§ TASK DESCRIPTION
In the entries below, find the string "display" and return each line holding it.

§ THE DATA
-------------------------

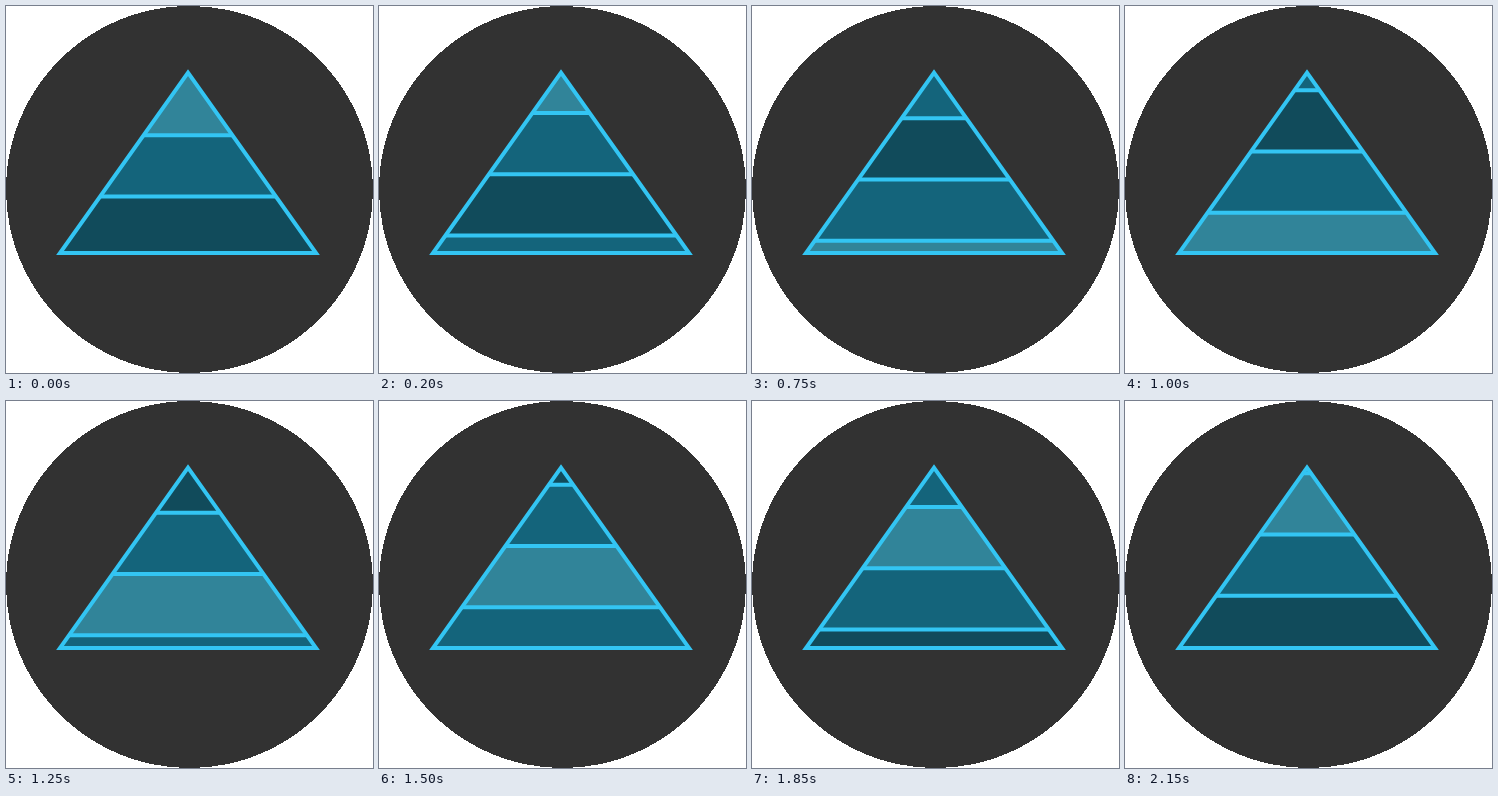
Recreate the animation shown at these times as an HTML page. Size 367 by 367 pixels, loop 2.2 s.

```html
<!DOCTYPE html>
<html lang="en">
<head>
<meta charset="utf-8">
<title>Pyramid</title>
<style>
html, body { margin: 0; width: 100%; height: 100%; overflow: hidden; background: #fff; }
svg { display: block; width: 100vw; height: 100vh; }
</style>
</head>
<body>
<svg viewBox="0 0 367 367">
  <clipPath id="inside"><path d="M182 66.7 310 247H54Z"/></clipPath>
  <circle cx="183.5" cy="183.5" r="183.5" fill="#323232" shape-rendering="crispEdges"/>
  <g clip-path="url(#inside)"><g id="bands"></g></g>
  <path d="M182 66.7 310 247H54Z" fill="none" stroke="#33c5f3" stroke-width="4"/>
</svg>
<script>
const LOOP = 2200, TICK = 50;
const PITCH = 61.25, TOP = 68.1, SPEED = 5.6;
const COLORS = ['#318499', '#14647b', '#114b5b', '#14647b'];
const bands = document.getElementById('bands');

// Two cycles of the four layers, wide enough for the whole triangle
let fills = '', lines = '';
for (let i = 0; i < 8; i++) {
  const y = TOP + i * PITCH;
  fills += `<rect x="50" y="${y}" width="264" height="${PITCH + 0.5}" fill="${COLORS[i % 4]}"/>`;
  lines += `<path d="M50 ${y}H314" stroke="#33c5f3" stroke-width="4"/>`;
}
bands.innerHTML = fills + lines;

function draw(now) {
  const tick = Math.floor(now % LOOP / TICK);
  // The scroll pauses for one tick, then catches up at mid-loop
  const step = tick >= 10 && tick < 23 ? tick - 1 : tick;
  bands.setAttribute('transform', `translate(0 ${-step * SPEED})`);
}

const start = performance.now();
function loop() {
  draw(performance.now() - start);
  requestAnimationFrame(loop);
}
loop();
</script>
</body>
</html>
```
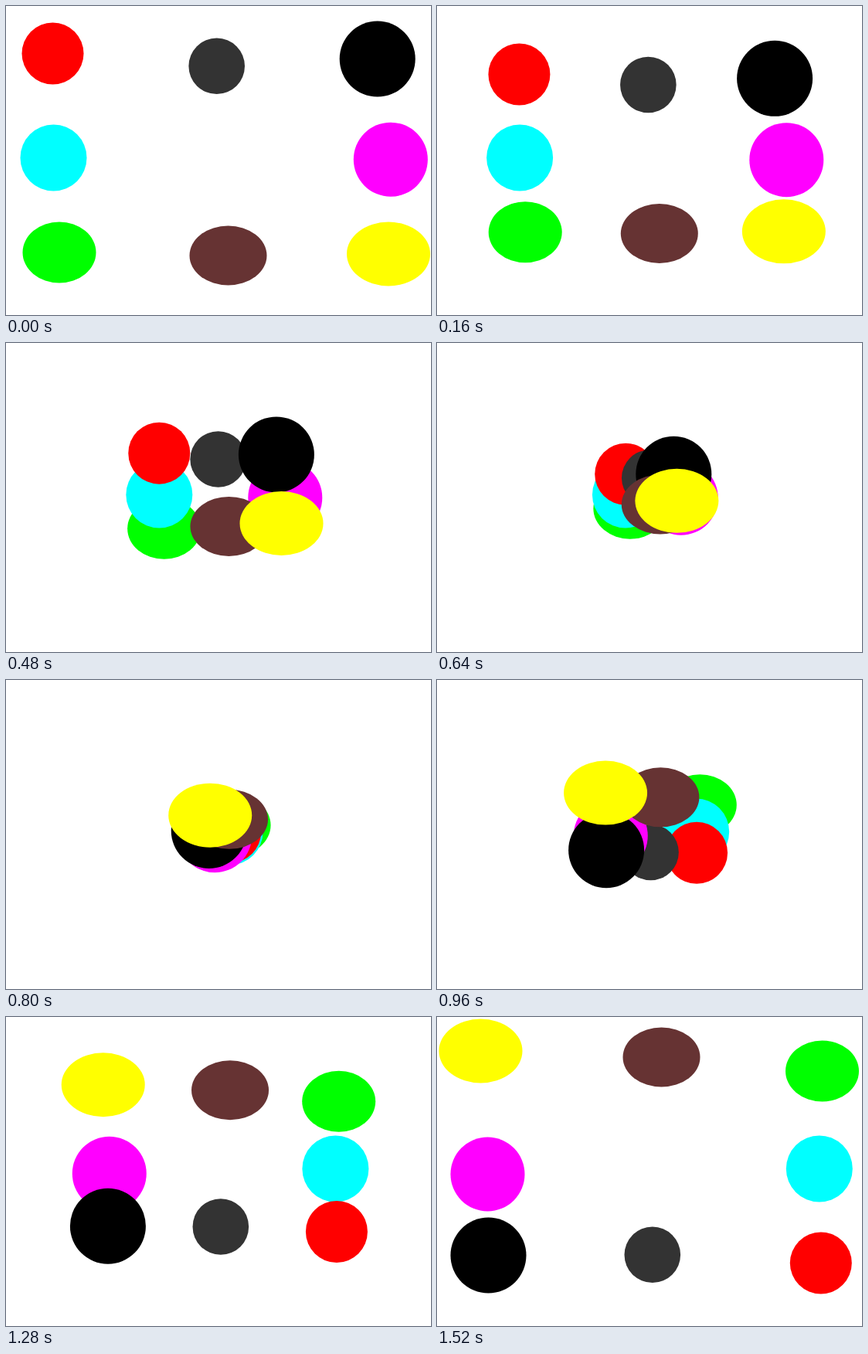
An HTML page for the animation above (1.68 s loop, 550x400 px).

```html
<!DOCTYPE html>
<html lang="en">
<head>
<meta charset="utf-8">
<title>Crossing discs</title>
<style>
  html, body { margin: 0; width: 100%; height: 100%; overflow: hidden; background: #fff; }
  svg { display: block; }
</style>
</head>
<body>
<svg id="stage" width="550" height="400" viewBox="0 0 550 400"></svg>
<script>
const STEP = 80, LAST = 19, LOOP = 1680;

// Back to front: colour, radii, start centre, end centre
const discs = [
  ['#0f0', 47.5, 39.5, 69, 319, 498.5, 70],
  ['#0ff', 43, 43, 61.5, 196.5, 494.8, 196.5],
  ['#f00', 40, 40, 60.5, 61.5, 496.8, 318.5],
  ['#333', 36.3, 36.3, 272.7, 77.8, 278.8, 307.8],
  ['#f0f', 48, 48, 497.8, 198.7, 65.5, 203.5],
  ['#000', 49, 49, 480.7, 68.6, 66.5, 308.6],
  ['#633', 50, 38.5, 287.5, 323, 290.5, 52],
  ['#ff0', 54, 41.5, 495, 321, 56.5, 44]
].map(([fill, rx, ry, x0, y0, x1, y1]) => {
  const el = document.createElementNS('http://www.w3.org/2000/svg', 'ellipse');
  for (const [name, value] of Object.entries({ fill, rx, ry })) el.setAttribute(name, value);
  document.getElementById('stage').append(el);
  return { el, x0, y0, x1, y1 };
});

const mix = (a, b, p) => a + (b - a) * p;

function draw(time) {
  const p = Math.min(LAST, Math.floor((time % LOOP) / STEP)) / LAST;
  for (const d of discs) {
    d.el.setAttribute('cx', mix(d.x0, d.x1, p));
    d.el.setAttribute('cy', mix(d.y0, d.y1, p));
  }
}

const start = performance.now();
function tick() {
  draw(performance.now() - start);
  requestAnimationFrame(tick);
}
tick();
</script>
</body>
</html>
```
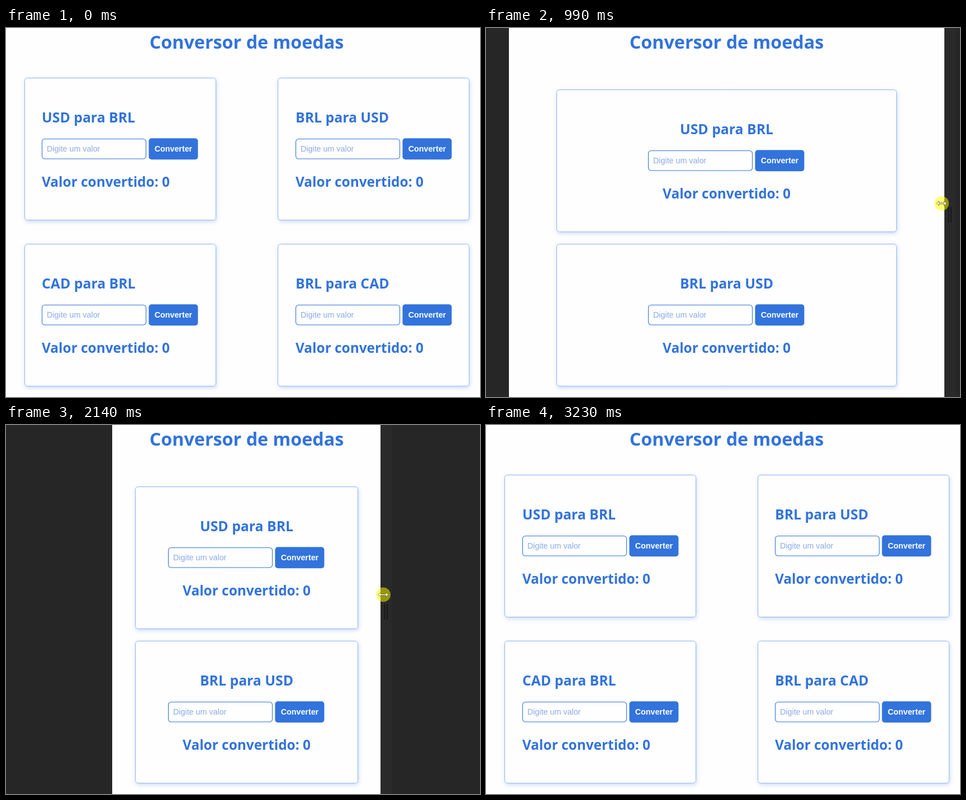
These frames come from a looping animation (848 px wide and 660 px high, 3460 ms). An HTML page with a canvas:

```html
<!DOCTYPE html>
<html lang="pt">
<head>
<meta charset="utf-8">
<title>Conversor de moedas</title>
<style>
html, body { margin: 0; width: 100%; height: 100%; overflow: hidden; background: #262626; }
canvas { display: block; }
</style>
</head>
<body>
<canvas id="stage" width="848" height="660"></canvas>
<script>
const ctx = document.getElementById('stage').getContext('2d');
const LOOP = 3460, DRAG_START = 500, STEP = 48.4;
const MID = 430.5, BREAKPOINT = 800, CARD_W = 343, CARD_H = 254;
const BLUE = '#3273dc', PAGE = '#fefefe';
const HEAD = '"Open Sans", "Noto Sans", sans-serif';
const BODY = '"Liberation Sans", Arial, sans-serif';
const TITLES = ['USD para BRL', 'BRL para USD', 'CAD para BRL', 'BRL para CAD'];

// Page width at a few steps of the drag: narrow, rest, widen
const WIDTHS = [
  [-1, 906.4], [0, 905.6], [10, 779], [21, 535], [26, 463],
  [28, 443], [31, 443], [40, 648], [46, 816], [54, 905.6]
];

function stepAt(t) {
  const k = Math.floor((t - DRAG_START) / STEP + .4);
  return Math.min(54, Math.max(-1, k));
}

const rate = i => (WIDTHS[i + 1][1] - WIDTHS[i][1]) / (WIDTHS[i + 1][0] - WIDTHS[i][0]);

function slope(i) {
  if (i === 0 || i === WIDTHS.length - 1) return 0;
  const a = rate(i - 1), b = rate(i);
  return a * b > 0 ? 2 * a * b / (a + b) : 0;
}

// Monotone cubic through the key widths
function pageWidth(k) {
  let i = 0;
  while (i < WIDTHS.length - 2 && k >= WIDTHS[i + 1][0]) i++;
  const [k0, w0] = WIDTHS[i], [k1, w1] = WIDTHS[i + 1];
  const h = k1 - k0, u = (k - k0) / h, v = 1 - u;
  return w0 * (1 + 2 * u) * v * v + w1 * (3 - 2 * u) * u * u
    + h * u * v * (slope(i) * v - slope(i + 1) * u);
}

function smooth(u) {
  u = Math.min(1, Math.max(0, u));
  return u * u * (3 - 2 * u);
}

function box(x, y, w, h) {
  ctx.beginPath();
  ctx.roundRect(x, y, w, h, 5);
}

function text(str, x, y, font, color = BLUE, align = 'left') {
  ctx.font = font;
  ctx.fillStyle = color;
  ctx.textAlign = align;
  ctx.fillText(str, x, y);
}

function card(x, y, w, title, centered) {
  const left = Math.round(x + .2), width = Math.round(w);
  ctx.save();
  ctx.shadowColor = 'rgba(50,115,220,.26)';
  ctx.shadowBlur = 7;
  ctx.shadowOffsetX = 1;
  ctx.shadowOffsetY = 2.5;
  ctx.fillStyle = PAGE;
  box(left, y, width, CARD_H + 1);
  ctx.fill();
  ctx.restore();
  ctx.lineWidth = 1;
  ctx.strokeStyle = '#92b5ee';
  box(left + .5, y + .5, width - 1, CARD_H);
  ctx.stroke();

  const tx = Math.round(centered ? MID - 140.2 : x + 32);
  const align = centered ? 'center' : 'left';
  const headX = centered ? MID : tx;
  text(title, headX, y + 80, `700 24.8px ${HEAD}`, BLUE, align);
  text('Valor convertido: 0', headX, y + 195, `700 24.4px ${HEAD}`, BLUE, align);

  ctx.lineWidth = 1.1;
  ctx.strokeStyle = BLUE;
  box(tx + .5, y + 109.5, 186, 35.5);
  ctx.stroke();
  text('Digite um valor', tx + 9, y + 132, `14.3px ${BODY}`, '#8aabe8');

  ctx.fillStyle = BLUE;
  box(tx + 191.4, y + 108.3, 88, 38);
  ctx.fill();
  text('Converter', tx + 235.4, y + 132, `bold 14.3px ${BODY}`, '#fff', 'center');
}

function cards(width) {
  if (width > BREAKPOINT) {
    const gap = (width - 2 * CARD_W) / 4;
    const offset = CARD_W / 2 + gap;
    TITLES.forEach((title, i) => {
      const center = MID + (i % 2 ? offset : -offset);
      card(center - CARD_W / 2, i < 2 ? 89 : 386, CARD_W, title, false);
    });
  } else {
    const w = width * .7 + 63.4;
    TITLES.slice(0, 2).forEach((title, i) => card(MID - w / 2, 110 + i * 276, w, title, true));
  }
}

// Highlighted horizontal resize cursor
function pointer(x, y) {
  ctx.fillStyle = 'rgba(255,255,0,.5)';
  ctx.beginPath();
  ctx.arc(x, y, 13, 0, Math.PI * 2);
  ctx.fill();

  ctx.beginPath();
  for (const s of [1, -1]) {
    for (const [px, py] of [[-4.5, -1], [-4.5, -4], [-9, 0], [-4.5, 4], [-4.5, 1]]) {
      ctx.lineTo(x + s * px, y + s * py);
    }
  }
  ctx.closePath();
  ctx.fillStyle = '#fff';
  ctx.strokeStyle = '#84840f';
  ctx.lineWidth = 1;
  ctx.fill();
  ctx.stroke();
}

function draw(time) {
  const k = stepAt(time % LOOP);
  const width = pageWidth(k);
  const left = Math.floor(MID - width / 2), right = Math.floor(MID + width / 2);

  ctx.fillStyle = '#262626';
  ctx.fillRect(0, 0, 848, 660);
  ctx.fillStyle = '#2a2a2a';
  ctx.fillRect(right, 0, 20, 660);
  ctx.fillStyle = '#191919';
  for (const dx of [6.5, 11]) ctx.fillRect(right + dx, 320, 2, 28);
  ctx.fillStyle = PAGE;
  ctx.fillRect(left, 0, right - left, 660);

  text('Conversor de moedas', MID, 37, `700 32.3px ${HEAD}`, BLUE, 'center');
  cards(width);

  // The pointer trails the edge inward and leads it outward
  pointer(right - 5 + 20 * smooth((k - 28) / 12), 318 - .43 * k);
}

const start = performance.now();
function tick() {
  draw(performance.now() - start);
  requestAnimationFrame(tick);
}
tick();
</script>
</body>
</html>
```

-------------------------

§ RESULT
svg { display: block; width: 100vw; height: 100vh; }
  svg { display: block; }
canvas { display: block; }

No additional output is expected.